Changing Ideas of Representation: Representative Democracy, and the Rule of Law in Singapore

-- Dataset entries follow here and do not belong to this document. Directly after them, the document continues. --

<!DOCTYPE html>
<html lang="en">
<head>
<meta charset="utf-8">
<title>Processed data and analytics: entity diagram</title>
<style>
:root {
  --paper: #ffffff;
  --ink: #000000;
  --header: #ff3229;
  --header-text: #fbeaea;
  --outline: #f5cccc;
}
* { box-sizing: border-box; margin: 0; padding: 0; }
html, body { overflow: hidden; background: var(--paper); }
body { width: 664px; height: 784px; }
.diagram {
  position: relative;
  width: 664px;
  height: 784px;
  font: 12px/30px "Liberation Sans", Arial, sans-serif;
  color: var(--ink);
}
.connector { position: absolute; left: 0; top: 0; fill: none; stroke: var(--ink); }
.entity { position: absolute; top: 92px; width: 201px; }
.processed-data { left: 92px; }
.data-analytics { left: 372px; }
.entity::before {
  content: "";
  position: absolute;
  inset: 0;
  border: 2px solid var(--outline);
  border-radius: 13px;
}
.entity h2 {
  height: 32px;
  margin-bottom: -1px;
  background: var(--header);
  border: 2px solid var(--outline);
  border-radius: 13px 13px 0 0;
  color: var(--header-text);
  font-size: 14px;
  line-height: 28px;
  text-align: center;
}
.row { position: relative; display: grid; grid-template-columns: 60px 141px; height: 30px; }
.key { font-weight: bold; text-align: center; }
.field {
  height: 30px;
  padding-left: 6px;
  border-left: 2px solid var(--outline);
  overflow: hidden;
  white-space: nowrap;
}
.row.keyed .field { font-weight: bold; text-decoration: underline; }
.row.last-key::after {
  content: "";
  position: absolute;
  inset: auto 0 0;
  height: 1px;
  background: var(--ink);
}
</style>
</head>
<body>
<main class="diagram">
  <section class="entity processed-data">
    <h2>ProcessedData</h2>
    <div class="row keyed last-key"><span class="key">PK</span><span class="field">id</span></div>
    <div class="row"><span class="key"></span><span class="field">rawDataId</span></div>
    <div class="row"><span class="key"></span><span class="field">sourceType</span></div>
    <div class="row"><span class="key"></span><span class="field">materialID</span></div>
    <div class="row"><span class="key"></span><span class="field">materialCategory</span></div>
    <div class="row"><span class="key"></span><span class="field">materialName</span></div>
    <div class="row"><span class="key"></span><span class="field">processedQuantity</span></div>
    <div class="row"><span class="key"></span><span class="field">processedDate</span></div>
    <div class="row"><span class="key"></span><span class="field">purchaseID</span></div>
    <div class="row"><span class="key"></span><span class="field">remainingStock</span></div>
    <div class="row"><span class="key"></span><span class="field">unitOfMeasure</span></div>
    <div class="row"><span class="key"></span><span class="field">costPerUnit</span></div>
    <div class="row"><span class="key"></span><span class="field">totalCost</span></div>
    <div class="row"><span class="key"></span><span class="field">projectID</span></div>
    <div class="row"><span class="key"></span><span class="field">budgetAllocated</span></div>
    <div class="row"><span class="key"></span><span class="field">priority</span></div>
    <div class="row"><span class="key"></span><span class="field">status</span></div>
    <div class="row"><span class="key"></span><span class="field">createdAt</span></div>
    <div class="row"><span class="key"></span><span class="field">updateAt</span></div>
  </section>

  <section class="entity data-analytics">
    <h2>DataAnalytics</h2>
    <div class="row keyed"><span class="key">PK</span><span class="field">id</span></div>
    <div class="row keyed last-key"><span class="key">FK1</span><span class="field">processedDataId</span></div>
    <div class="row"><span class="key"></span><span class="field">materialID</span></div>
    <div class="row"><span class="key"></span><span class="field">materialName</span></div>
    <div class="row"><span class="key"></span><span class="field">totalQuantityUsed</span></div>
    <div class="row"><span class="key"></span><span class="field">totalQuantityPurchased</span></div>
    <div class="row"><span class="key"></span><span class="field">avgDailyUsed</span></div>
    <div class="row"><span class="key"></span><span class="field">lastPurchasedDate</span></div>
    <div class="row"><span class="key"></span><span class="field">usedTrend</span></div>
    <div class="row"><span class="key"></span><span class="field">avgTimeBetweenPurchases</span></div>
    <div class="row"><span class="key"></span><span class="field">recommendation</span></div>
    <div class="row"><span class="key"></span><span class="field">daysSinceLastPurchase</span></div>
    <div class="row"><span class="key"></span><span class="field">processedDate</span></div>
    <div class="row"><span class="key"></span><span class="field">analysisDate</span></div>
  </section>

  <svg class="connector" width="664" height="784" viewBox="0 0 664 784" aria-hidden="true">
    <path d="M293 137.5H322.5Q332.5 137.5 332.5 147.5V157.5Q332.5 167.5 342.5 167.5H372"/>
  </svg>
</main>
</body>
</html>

This paper examines recent pronouncements, both in and outside of courts, concerning the nature of representative democracy and how it relates to the rule of law in Singapore. Given that conceptions of the rule of law are theorized to require the incorporation of democracy into the legal system, this article examines the implications of recent cases in Singapore for how representative democracy should be understood, and for the mutually supportive nature of democracy and the rule of law. In particular, it analyses the Court of Appeal’s opinion in the seminal case of Vellama d/o Marie Muthu v Attorney-General [2013] 4 SLR 1 where the Court relied on the rule of law in holding that decisions of the Prime Minister on calling by-elections are judicially reviewable.